- Task requirements
If a line in the data below contains "bubble", copy it.

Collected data
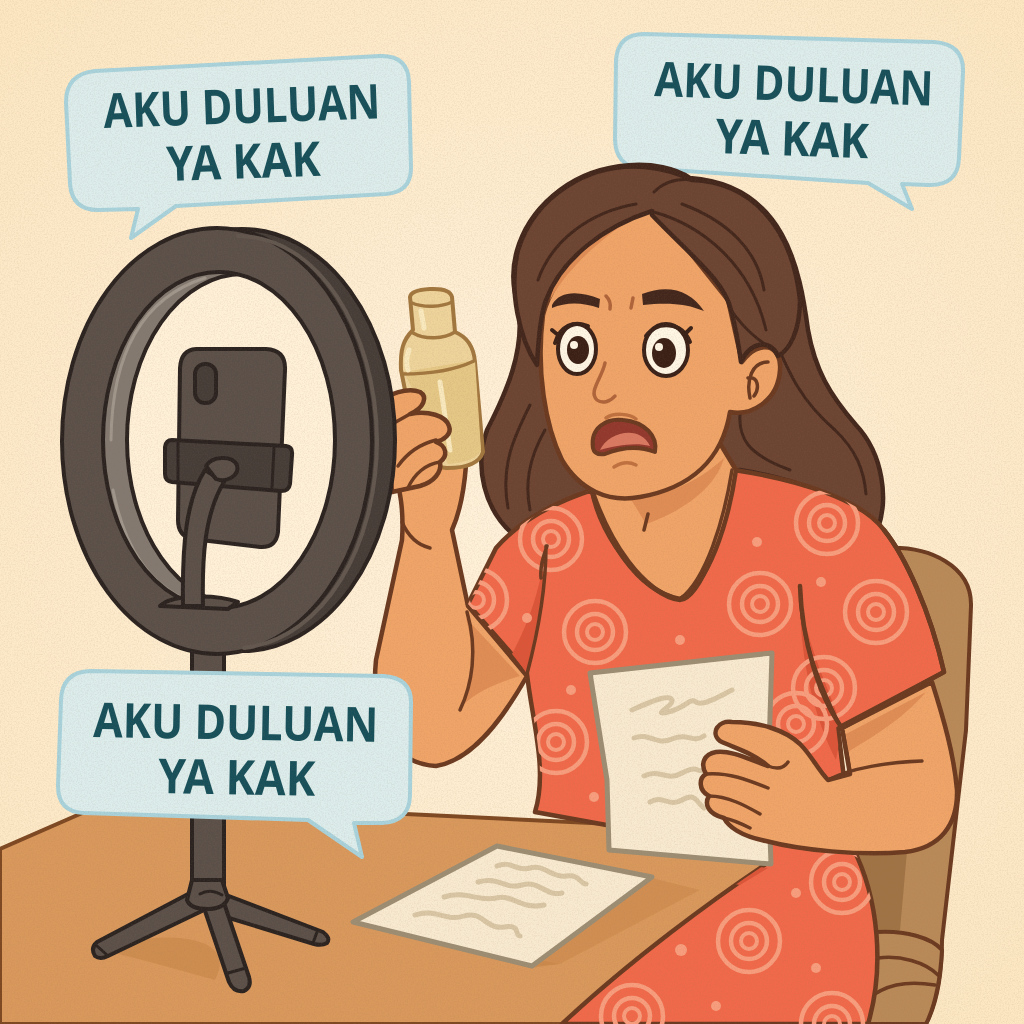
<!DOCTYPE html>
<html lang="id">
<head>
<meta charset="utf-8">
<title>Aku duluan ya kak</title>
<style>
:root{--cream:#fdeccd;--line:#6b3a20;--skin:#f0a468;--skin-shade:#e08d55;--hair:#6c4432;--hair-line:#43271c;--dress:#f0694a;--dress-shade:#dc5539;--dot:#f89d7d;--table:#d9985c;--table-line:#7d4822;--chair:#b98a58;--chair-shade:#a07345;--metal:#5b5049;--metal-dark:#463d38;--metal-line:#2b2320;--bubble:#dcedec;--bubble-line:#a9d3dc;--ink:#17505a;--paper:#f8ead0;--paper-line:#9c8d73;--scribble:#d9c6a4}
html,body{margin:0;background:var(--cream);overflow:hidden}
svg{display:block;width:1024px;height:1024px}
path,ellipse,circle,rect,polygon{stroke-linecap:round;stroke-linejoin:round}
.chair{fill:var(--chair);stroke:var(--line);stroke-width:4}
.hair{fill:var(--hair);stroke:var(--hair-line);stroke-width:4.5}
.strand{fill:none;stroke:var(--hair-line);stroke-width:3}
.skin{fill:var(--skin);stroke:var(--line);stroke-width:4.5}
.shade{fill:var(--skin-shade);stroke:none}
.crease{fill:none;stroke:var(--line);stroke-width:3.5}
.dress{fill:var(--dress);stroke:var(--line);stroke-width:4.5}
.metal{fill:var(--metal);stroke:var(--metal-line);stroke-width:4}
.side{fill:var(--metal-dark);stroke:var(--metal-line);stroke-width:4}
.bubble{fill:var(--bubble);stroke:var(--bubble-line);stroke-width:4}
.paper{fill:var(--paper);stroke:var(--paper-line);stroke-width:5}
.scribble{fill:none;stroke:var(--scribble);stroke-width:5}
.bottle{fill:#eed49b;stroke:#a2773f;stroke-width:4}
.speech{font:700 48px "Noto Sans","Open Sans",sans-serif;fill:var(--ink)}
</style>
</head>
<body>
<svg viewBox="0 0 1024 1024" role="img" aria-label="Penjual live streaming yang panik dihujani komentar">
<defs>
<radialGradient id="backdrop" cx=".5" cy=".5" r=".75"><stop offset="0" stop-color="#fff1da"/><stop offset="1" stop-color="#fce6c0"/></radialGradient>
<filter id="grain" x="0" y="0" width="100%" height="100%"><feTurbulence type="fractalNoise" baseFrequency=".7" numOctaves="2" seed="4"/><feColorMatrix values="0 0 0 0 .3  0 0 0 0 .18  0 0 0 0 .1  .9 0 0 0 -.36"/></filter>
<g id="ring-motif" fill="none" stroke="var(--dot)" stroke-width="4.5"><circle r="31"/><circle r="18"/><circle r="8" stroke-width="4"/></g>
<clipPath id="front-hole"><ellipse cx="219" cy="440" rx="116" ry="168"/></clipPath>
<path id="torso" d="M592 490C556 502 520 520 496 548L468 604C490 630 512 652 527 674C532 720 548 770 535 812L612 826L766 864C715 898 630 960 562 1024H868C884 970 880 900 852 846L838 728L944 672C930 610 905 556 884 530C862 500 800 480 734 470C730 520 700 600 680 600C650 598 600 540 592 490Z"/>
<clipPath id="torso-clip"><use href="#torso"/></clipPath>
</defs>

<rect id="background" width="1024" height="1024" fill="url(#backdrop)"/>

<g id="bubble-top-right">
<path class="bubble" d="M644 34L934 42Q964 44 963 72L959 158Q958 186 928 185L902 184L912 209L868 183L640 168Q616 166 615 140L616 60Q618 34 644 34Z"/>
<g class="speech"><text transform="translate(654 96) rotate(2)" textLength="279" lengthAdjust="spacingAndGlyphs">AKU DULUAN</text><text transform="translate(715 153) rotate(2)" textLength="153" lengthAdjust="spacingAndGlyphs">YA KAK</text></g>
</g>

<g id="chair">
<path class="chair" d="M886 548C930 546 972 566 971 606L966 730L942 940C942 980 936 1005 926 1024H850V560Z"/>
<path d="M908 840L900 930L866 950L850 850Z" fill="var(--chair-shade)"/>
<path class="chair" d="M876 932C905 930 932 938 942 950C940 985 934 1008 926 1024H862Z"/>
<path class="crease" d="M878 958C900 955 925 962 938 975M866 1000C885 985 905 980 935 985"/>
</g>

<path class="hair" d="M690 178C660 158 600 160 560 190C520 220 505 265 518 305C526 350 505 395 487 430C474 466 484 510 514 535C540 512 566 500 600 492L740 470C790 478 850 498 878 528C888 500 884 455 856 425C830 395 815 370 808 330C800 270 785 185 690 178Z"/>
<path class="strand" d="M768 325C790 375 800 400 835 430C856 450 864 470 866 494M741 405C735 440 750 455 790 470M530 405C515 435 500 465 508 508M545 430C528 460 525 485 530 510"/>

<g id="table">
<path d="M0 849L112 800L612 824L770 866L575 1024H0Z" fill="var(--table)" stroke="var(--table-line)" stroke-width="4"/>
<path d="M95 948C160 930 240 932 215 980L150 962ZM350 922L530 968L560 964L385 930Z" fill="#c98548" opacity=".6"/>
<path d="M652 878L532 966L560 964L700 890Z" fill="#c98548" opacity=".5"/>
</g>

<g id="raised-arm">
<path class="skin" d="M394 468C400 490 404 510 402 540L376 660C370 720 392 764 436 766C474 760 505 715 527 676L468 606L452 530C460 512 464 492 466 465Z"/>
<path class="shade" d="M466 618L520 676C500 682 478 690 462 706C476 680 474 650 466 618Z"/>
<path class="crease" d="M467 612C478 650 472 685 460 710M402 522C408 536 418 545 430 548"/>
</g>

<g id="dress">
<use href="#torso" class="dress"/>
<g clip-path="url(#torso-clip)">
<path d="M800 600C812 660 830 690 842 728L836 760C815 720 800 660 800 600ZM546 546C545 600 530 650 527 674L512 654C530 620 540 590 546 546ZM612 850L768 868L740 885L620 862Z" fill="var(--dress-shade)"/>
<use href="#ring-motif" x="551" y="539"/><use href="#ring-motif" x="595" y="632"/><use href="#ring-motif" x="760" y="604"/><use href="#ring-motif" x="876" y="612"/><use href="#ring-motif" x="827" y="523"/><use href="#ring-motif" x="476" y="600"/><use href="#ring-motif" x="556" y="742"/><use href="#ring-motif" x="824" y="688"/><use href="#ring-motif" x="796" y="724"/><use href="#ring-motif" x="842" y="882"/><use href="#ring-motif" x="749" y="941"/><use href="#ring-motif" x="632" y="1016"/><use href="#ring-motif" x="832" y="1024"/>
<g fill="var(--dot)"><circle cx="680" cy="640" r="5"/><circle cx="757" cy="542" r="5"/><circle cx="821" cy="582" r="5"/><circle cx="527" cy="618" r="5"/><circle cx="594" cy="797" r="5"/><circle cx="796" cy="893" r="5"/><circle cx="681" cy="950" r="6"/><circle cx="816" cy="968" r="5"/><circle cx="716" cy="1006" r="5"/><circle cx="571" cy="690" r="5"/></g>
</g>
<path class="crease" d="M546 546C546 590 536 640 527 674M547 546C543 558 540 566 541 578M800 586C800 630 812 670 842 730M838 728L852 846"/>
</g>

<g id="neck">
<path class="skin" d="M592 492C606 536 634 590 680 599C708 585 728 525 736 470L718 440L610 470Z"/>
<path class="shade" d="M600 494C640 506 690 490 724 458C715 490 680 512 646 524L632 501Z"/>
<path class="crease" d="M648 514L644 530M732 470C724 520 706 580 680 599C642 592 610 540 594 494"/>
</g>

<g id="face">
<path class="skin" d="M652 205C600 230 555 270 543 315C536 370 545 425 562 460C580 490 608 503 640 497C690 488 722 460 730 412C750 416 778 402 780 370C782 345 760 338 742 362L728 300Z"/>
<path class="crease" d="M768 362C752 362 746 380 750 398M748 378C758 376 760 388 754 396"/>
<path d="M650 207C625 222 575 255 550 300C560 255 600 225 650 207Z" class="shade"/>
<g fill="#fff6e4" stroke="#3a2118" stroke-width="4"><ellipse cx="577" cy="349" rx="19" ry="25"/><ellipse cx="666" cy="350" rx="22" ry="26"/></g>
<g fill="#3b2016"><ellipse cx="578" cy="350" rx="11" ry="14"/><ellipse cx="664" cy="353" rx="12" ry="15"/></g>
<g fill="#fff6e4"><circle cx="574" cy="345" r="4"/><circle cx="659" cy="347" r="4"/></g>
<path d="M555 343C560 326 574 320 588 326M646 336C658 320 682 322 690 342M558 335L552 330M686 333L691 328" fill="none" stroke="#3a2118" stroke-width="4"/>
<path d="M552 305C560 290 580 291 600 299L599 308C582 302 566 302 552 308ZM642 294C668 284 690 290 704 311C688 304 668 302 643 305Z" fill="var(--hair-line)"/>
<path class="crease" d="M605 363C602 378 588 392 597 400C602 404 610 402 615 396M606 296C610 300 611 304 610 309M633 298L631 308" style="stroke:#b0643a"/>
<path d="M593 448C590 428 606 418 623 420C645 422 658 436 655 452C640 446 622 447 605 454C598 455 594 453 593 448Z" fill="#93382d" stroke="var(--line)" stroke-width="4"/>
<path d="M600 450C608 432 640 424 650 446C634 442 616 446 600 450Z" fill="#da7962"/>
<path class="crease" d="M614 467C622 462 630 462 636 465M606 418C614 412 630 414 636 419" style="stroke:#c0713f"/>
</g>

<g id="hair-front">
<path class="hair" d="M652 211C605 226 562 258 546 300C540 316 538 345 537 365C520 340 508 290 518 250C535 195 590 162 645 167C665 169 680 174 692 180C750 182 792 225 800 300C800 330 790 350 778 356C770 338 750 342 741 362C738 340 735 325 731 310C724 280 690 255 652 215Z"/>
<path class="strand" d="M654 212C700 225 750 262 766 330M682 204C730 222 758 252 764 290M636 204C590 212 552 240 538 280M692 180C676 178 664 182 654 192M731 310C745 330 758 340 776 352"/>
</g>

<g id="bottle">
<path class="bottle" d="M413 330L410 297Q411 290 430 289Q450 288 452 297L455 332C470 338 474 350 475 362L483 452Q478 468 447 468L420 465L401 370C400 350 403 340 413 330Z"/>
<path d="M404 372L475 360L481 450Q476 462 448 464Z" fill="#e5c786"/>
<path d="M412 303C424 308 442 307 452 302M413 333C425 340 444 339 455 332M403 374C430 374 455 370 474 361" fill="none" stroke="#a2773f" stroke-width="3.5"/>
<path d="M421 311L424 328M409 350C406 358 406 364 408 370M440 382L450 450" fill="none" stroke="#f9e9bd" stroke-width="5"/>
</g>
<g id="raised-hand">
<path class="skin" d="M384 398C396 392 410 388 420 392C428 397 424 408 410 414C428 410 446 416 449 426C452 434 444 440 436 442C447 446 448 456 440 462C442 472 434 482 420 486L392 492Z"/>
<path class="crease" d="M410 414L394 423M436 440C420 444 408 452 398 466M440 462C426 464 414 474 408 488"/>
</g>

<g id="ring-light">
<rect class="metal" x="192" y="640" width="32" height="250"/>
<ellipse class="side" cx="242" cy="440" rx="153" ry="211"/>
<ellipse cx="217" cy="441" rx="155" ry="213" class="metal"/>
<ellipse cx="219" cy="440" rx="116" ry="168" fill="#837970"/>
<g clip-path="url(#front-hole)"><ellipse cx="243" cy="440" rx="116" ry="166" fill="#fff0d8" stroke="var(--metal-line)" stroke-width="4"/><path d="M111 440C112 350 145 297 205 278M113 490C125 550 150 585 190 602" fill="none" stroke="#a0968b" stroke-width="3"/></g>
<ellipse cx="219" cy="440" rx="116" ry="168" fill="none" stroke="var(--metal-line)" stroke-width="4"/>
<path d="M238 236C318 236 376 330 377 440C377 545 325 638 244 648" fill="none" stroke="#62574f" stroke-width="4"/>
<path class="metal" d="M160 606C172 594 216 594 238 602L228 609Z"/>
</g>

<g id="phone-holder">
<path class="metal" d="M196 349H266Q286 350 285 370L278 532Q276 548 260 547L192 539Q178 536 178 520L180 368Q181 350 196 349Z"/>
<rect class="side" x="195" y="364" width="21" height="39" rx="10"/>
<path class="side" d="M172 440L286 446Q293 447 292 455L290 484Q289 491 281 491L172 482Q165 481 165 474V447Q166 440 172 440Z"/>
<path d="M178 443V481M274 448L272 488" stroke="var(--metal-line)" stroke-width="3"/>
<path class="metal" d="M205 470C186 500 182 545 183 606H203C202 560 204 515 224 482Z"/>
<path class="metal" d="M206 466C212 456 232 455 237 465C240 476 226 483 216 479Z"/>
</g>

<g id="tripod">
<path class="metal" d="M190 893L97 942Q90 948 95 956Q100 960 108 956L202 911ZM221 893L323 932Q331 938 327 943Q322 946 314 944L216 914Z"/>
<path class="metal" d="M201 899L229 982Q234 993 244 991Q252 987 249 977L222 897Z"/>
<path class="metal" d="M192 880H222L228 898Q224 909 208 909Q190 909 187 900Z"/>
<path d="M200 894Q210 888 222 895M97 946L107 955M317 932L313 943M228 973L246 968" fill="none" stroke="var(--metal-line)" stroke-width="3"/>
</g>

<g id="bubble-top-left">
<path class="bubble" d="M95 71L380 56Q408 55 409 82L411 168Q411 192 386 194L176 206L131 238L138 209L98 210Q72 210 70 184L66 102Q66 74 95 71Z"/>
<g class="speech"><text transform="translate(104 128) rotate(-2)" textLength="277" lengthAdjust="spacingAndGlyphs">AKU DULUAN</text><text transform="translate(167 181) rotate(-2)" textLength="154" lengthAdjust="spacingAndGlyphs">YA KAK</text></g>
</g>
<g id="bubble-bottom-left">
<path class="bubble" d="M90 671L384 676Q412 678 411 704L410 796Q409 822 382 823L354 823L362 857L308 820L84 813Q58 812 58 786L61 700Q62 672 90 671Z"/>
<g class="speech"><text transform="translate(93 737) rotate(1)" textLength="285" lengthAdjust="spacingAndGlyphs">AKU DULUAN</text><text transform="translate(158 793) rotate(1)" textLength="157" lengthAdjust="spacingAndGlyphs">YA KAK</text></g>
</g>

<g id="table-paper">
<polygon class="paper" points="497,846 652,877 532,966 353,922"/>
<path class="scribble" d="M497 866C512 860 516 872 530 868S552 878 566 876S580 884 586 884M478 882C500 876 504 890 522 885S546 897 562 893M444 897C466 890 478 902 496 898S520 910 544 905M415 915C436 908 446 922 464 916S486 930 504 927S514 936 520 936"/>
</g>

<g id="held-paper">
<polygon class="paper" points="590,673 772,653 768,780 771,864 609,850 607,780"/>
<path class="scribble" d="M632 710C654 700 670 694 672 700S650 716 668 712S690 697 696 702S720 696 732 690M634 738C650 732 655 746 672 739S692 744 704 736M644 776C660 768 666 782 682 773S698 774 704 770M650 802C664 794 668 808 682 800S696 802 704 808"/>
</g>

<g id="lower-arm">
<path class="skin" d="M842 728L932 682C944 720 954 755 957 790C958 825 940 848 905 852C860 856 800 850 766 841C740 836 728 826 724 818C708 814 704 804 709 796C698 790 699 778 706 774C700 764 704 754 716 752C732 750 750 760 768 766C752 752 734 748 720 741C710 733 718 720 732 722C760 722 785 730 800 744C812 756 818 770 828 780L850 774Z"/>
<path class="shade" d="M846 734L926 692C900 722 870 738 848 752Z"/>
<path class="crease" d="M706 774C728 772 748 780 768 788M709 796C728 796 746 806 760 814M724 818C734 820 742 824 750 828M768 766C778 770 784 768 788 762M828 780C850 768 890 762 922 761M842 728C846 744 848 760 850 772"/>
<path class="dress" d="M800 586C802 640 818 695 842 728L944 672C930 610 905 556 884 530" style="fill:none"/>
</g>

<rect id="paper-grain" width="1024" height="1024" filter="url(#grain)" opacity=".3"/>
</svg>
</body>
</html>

- Solved problem
:root{--cream:#fdeccd;--line:#6b3a20;--skin:#f0a468;--skin-shade:#e08d55;--hair:#6c4432;--hair-line:#43271c;--dress:#f0694a;--dress-shade:#dc5539;--dot:#f89d7d;--table:#d9985c;--table-line:#7d4822;--chair:#b98a58;--chair-shade:#a07345;--metal:#5b5049;--metal-dark:#463d38;--metal-line:#2b2320;--bubble:#dcedec;--bubble-line:#a9d3dc;--ink:#17505a;--paper:#f8ead0;--paper-line:#9c8d73;--scribble:#d9c6a4}
.bubble{fill:var(--bubble);stroke:var(--bubble-line);stroke-width:4}
<g id="bubble-top-right">
<path class="bubble" d="M644 34L934 42Q964 44 963 72L959 158Q958 186 928 185L902 184L912 209L868 183L640 168Q616 166 615 140L616 60Q618 34 644 34Z"/>
<g id="bubble-top-left">
<path class="bubble" d="M95 71L380 56Q408 55 409 82L411 168Q411 192 386 194L176 206L131 238L138 209L98 210Q72 210 70 184L66 102Q66 74 95 71Z"/>
<g id="bubble-bottom-left">
<path class="bubble" d="M90 671L384 676Q412 678 411 704L410 796Q409 822 382 823L354 823L362 857L308 820L84 813Q58 812 58 786L61 700Q62 672 90 671Z"/>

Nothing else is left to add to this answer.